    • We created a simple bit of code to quickly test connectivity using the same language as the application (Python)
    • Created a dummy pod that we could quickly trash and recreate and test against BUT ensured the fundamentals of the application remained (Used the same image as the application for the dummy pod)
  • Have an environment where you can potentially break stuff. An infrastructure testing area of some kind.

How to list containers running in a kubernetes pod

Unfortunately, there isnt a simple get command that can be run to retrieve containers running inside pods.
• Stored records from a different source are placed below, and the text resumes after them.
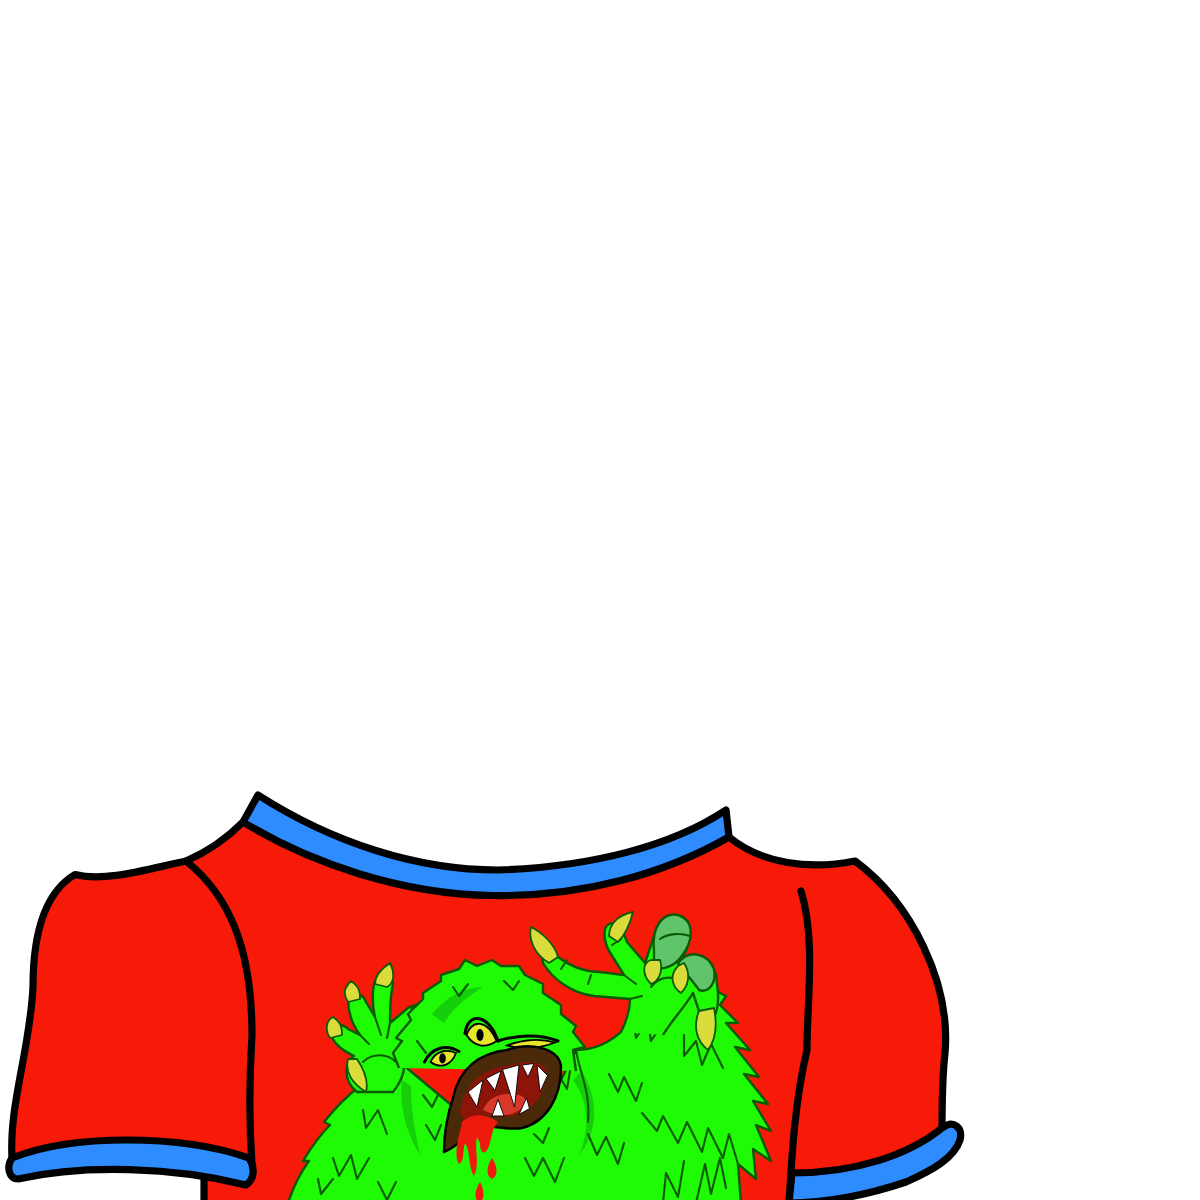
<!DOCTYPE html>
<html lang="en">
<head>
<meta charset="utf-8">
<title>Monster ringer tee</title>
<style>
:root {
  --paper: #ffffff;
  --ink: #000000;
  --shirt: #f71a08;
  --trim: #2f8cff;
  --fur: #1ffa05;
  --fur-line: #0b5a06;
  --fur-mid: #14cf0a;
  --palm: #5fc46a;
  --claw: #d9dc3a;
  --eye: #e6e62a;
  --lip: #4a2a08;
  --throat: #8c1408;
  --tongue: #d8382a;
  --blood: #ee1a0c;
}
html, body { margin: 0; background: var(--paper); overflow: hidden; }
.canvas { display: block; width: 1200px; height: 1200px; background: var(--paper); }
.cloth { fill: var(--shirt); }
.trim { fill: var(--trim); stroke: var(--ink); stroke-width: 2.4; stroke-linejoin: round; }
.seam { fill: none; stroke: var(--ink); stroke-width: 2.4; stroke-linecap: round; stroke-linejoin: round; }
.fur { fill: var(--fur); stroke: var(--fur-line); stroke-width: .8; stroke-linejoin: round; }
.tuft { fill: none; stroke: var(--fur-line); stroke-width: .7; stroke-linecap: round; stroke-linejoin: round; }
.shade { fill: var(--fur-mid); }
.palm { fill: var(--palm); stroke: var(--fur-line); stroke-width: .8; stroke-linejoin: round; }
.claw { fill: var(--claw); stroke: var(--fur-line); stroke-width: .6; stroke-linejoin: round; }
.eye { fill: var(--eye); stroke: var(--ink); stroke-width: .6; }
.pupil { fill: var(--ink); }
.brow { fill: none; stroke: var(--ink); stroke-width: 1; stroke-linecap: round; }
.lip { fill: var(--lip); stroke: var(--ink); stroke-width: .8; stroke-linejoin: round; }
.throat { fill: var(--throat); }
.tongue { fill: var(--tongue); }
.tooth { fill: var(--paper); stroke: var(--ink); stroke-width: .3; }
.blood { fill: var(--blood); }
</style>
</head>
<body>
<svg class="canvas" viewBox="0 0 400 400" role="img" aria-label="Red T-shirt with blue trim and a shaggy green monster on the chest">

  <g id="shirt-cloth" class="cloth">
    <path d="M81 273C75 280 69 284 62 287C48 290 35 294 25 291.500C14 298 11 313 11 329C10 350 3 368 4 388L68 391V401H263L265 391C288 391 305 385 315 376C314 366 314 360 315 351C317 328 304 301 285 287C270 290 254 288 243 279L165 298Z"/>
  </g>

  <g id="monster">
    <g id="body-and-raised-arm">
      <path class="fur" d="M96 401C98 395 100 391 103 387L101 387C104 382 107 378 110 375L108 374C112 369 116 365 120 362L119 356L132 353L150 368L186 362L192 350C199 350 204 347 208 343C211 339 213 335 214 329L236 329L242 332L240 335L246 341L242 341L250 350L245 349L253 359L248 358L256 368L251 367L257 377L252 375L257 387L251 383L252 393L246 388L247 401Z"/>
      <path class="shade" d="M191 360C196 367 197 376 193 385C199 378 200 367 194 357ZM134 360C133 368 135 377 140 385C138 376 137 369 137 362Z"/>
      <g class="tuft">
        <path d="M192 350C193 357 197 364 196 374M211 339L212 346L216 340L217 347L221 341"/>
        <path d="M228 345L228 352L232 347L234 355L237 348L241 356"/>
        <path d="M203 358L206 364L208 359L212 367L214 361"/>
        <path d="M214 371L219 377L221 372L226 381L229 374L234 384L236 376L241 386L243 378L246 388"/>
        <path d="M232 401L235 388L237 398L240 386L242 396M221 401L222 391L226 399L228 387"/>
        <path d="M196 378L199 385L202 379L206 388L208 381"/>
        <path d="M111 386L113 392L117 385L119 393L123 386M121 370L122 376L126 370L129 378"/>
        <path d="M126 394L129 400L132 394M106 393L107 398L111 393M175 386L178 392L181 386L185 394L188 386"/>
      </g>
    </g>

    <g id="left-hand">
      <path class="fur" d="M119 364C114 360 115 354 118 352C114 350 111 348 110 344C110 341 114 341 116 343L120 345C117 341 116 337 116 333C117 330 121 331 122 334L125 339C124 335 124 330 125 327C127 324 131 325 131 328C130 332 130 336 130 341L136 336C139 334 142 337 140 340C137 343 134 346 133 349C136 354 135 359 131 364Z"/>
      <path class="tuft" d="M120 345L123 348M125 339L127 345M130 341L129 346M121 354C124 351 129 351 132 354"/>
      <path class="claw" d="M110 346C108 343 109 340 111 339C114 341 114 343 114 345ZM116 334C114 331 115 329 117 327C120 329 120 331 120 333ZM125 328C125 325 127 323 130 321C132 325 131 328 129 329ZM137 336C139 334 142 334 145 336C143 339 141 341 139 341ZM116 353C115 357 117 361 122 364C123 360 121 356 119 353Z"/>
    </g>

    <g id="head">
      <path class="fur" d="M133 356L131 351L134 347L132 346L137 340L136 338L141 333L141 331L147 327L147 325L153 323L155 320L159 322L164 320L167 322L173 322L175 325L181 328L181 331L187 335L187 338L192 342L191 344L195 349L191 350L192 357"/>
      <path class="shade" d="M144 338C149 332 155 329 161 329C156 332 151 336 148 341Z"/>
      <path class="tuft" d="M139 347L142 351M141 365L144 369L146 365M186 358L189 363L190 357M142 375L145 380L147 375M178 378L181 381L183 376M168 327L171 330L173 327M151 329L153 332L156 328"/>
      <g id="eyes">
        <path class="eye" d="M143.500 354C145 350.500 148.500 349.500 152 351C150.500 355 147 356.500 143.500 354Z"/>
        <path class="eye" d="M155.500 345C157.500 339.500 162.500 340 165.500 347C162 349.500 158 349 155.500 345Z"/>
        <path class="eye" d="M169 348.500C174 346.500 180 346 185 347.500C180 349.500 174 350 169 348.500Z"/>
        <ellipse class="pupil" cx="147.500" cy="352.800" rx="1.100" ry="1.700"/>
        <ellipse class="pupil" cx="160" cy="345" rx="1.200" ry="2"/>
        <path class="brow" d="M141.500 354C144 349 149 348 153 350.500M155 344.500C156 337 163 338 166 347C172 345 180 344.500 186 347"/>
      </g>
      <g id="mouth">
        <path class="lip" d="M148 384C148 379 149 372 151 366C153 356 160 351 169 350C178 347 187 350 187 356C187 366 182 374 174 376C168 377 163 374 158 377C154 380 151 383 148 384Z"/>
        <path class="throat" d="M154 368C156 360 162 356 170 355C177 353 183 354 182 359C181 366 177 371 170 372C164 373 160 370 156 373C153 373 153 370 154 368Z"/>
        <path class="tongue" d="M161 370C163 365 168 364 173 365C177 366 175 370 170 371.500C166 372 163 371 161 370Z"/>
        <path class="tooth" d="M156 364L159 369L161 360ZM162 359.500L165 363.500L167 357ZM167.500 356.500L171.500 369L173 355ZM174 355L176 359L178 354.500ZM179 355L180 364L182.500 358.500Z"/>
        <path class="tooth" d="M164 372L166 366.500L168 372ZM173 371.500L175.500 366L176.500 369.500Z"/>
      </g>
      <path id="blood-drips" class="blood" d="M154 374C157 371 162 371 166 374C164 376 164 379 163 382C162 385 160 385 160 381L159 379C158 383 160 388 158 392C156 389 157 384 155 381C154 384 155 387 153 388C151 385 153 379 154 374ZM164 386C166 389 166 392 164 393C162 392 162 389 164 386ZM160 394C162 398 161 400 160 401C158 400 158 397 160 394Z"/>
    </g>

    <g id="right-hand">
      <path class="fur" d="M207 344C209 340 210 337 210 333L198 332C190 331 184 326 181 321C180 317 184 316 186 319C190 322 195 324 200 324L208 325L203 317C201 313 201 309 203 308C206 307 208 311 209 314L215 321L219 309C221 304 227 304 229 308C231 312 229 317 227 320C233 317 239 321 239 328C240 334 239 338 237 341C234 343 232 340 233 337L231 331C228 336 224 340 221 345"/>
      <path class="palm" d="M218 317C217 309 221 304 226 305C232 307 231 314 227 319C225 322 220 324 218 322ZM226 321C230 316 236 318 238 323C239 328 236 331 233 330C231 327 228 324 226 321Z"/>
      <path class="tuft" d="M208 325L212 328M215 321L216 326M210 333L214 332M220 313C223 311 227 311 230 312M187 323L189 320M204 315L207 313M217 329C220 325 225 325 229 328M196 328L197 325"/>
      <path class="claw" d="M183 321C178 318 176 313 177 309C181 311 185 315 186 319ZM203 312C203 308 206 305 211 304C210 308 208 312 206 314ZM217 320C214 321 214 325 217 328C220 327 221 323 220 320ZM226 322C223 325 224 329 227 331C230 328 230 324 228 321ZM233 337C231 342 232 347 236 350C239 346 239 341 238 336Z"/>
    </g>
  </g>

  <g id="shirt-outline">
    <path class="seam" d="M81 274C75 280 69 284 62 287C48 290 35 294 25 291.500C14 298 11 313 11 329C10 350 3 368 4 386"/>
    <path class="seam" d="M62 287C77 299 84 317 84 345C83 361 83 374 84 388M68 392V401"/>
    <path class="seam" d="M243 279C254 288 270 290 285 287C304 301 317 328 315 351C314 360 314 367 314 377"/>
    <path class="seam" d="M267 297C272 313 269 334 269 350C265 367 264 384 263 401"/>
    <path class="trim" d="M86 265C111 281 139 290 166 290C197 289 224 282 242 270L243 279C222 291 195 299 164 298.500C134 298 104 288 81 274Z"/>
    <path class="trim" d="M4 386C24 378 60 378 83 386C85 389 85 393 82 395C58 389 28 388 6 393C3 393 2 389 4 386Z"/>
    <path class="trim" d="M264 391C285 391 303 385 314 376C318 373 321 376 320 380C318 386 311 390 302 394C290 398 277 401 263 401Z"/>
  </g>
</svg>
</body>
</html>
However, the custom-columns command can be exposed via kubectl to get this information out.

For more info on custom-columns visit the kubectl docs –

The following command will list pod name and container name for all pods in the default namespace

kubectl get pods,CONTAINERS:.spec.containers[*].name

The output is something like this:


You can also just get the container via the jsonpath option

kubectl get pods mongod-1 -o jsonpath='{.spec.containers[*].name}'

The reason I did a bit of research (5 minutes!) into this was because the container name is required when running the exec command in kubectl. eg:

kubectl exec -ti mongod-1 -c mongod-container bash

The remote copy of database x has not been rolled forward to a point in time that is encompassed in the local copy

When setting up database mirroring, it is possible to receieve the following error when starting the mirroring session between the Principal and Mirror databases:

The remote copy of database x has not been rolled forward to a point in time that is encompassed in the local copy

Assuming the steps taken follow a pattern similar to below:

  1. BACKUP database DBMTest on SQLINS01
  2. BACKUP log DBMTest on SQLINS01
  3. Copy db and log backup files to SQLINS02
  4. RESTORE DBMTest with norecovery
  5. RESTORE log DBMTest with norecovery
  6. create endpoints on both SQLINS01 and SQLINS02
    CREATE ENDPOINT [Mirroring]
  7. Enable mirror on MIRROR Server SQLINS02
    :connect SQLINS02
    SET Partner = N'TCP://';
  8. Enable mirror on PRINCIPAL server SQLINS01
    :connect SQLINS01
    SET Partner = N'TCP://';

The error would appear on step 8

Normally the reason for the error is because the backup file for the log or full backup has not been initialized and therefore contains more than one backup of the database on file.

Add the WITH INIT option to the backups to create a fresh initialized backup file

ORA-00020: maximum number of processes exceeded

We got the following error on our Development database

866322-Wed Mar 28 15:56:40 2018
866347:ORA-00020: maximum number of processes (1256) exceeded

An easy way to see how exhausted your processes/sessions are getting is by running:

FROM gv$resource_limit 
WHERE resource_name in ('processes','sessions')

Which will give something like this – max utilization is the high water mark level:



From the screenshot above, you can see the processes on instance 1 have been fully exhausted at some point, but currently are fine.

You can also see which machines/schemas are causing any potential process exhaustion:

select distinct
from    gv$session s,
        gv$process p
where   s.paddr       =  p.addr
and     s.inst_id     =  p.inst_id
GROUP BY         s.inst_id,
ORDER BY 4 desc;

Nice summary of the difference between Processes, Sessions and Connections from AskTom:

A connection is a physical circuit between you and the database. A connection might be one of many types — most popular begin DEDICATED server and SHARED server. Zero, one or more sessions may be established over a given connection to the database as show above with sqlplus. A process will be used by a session to execute statements. Sometimes there is a one to one relationship between CONNECTION->SESSION->PROCESS (eg: a normal dedicated server connection). Sometimes there is a one to many from connection to sessions (eg: like autotrace, one connection, two sessions, one process). A process does not have to be dedicated to a specific connection or session however, for example when using shared server (MTS), your SESSION will grab a process from a pool of processes in order to execute a statement. When the call is over, that process is released back to the pool of processes.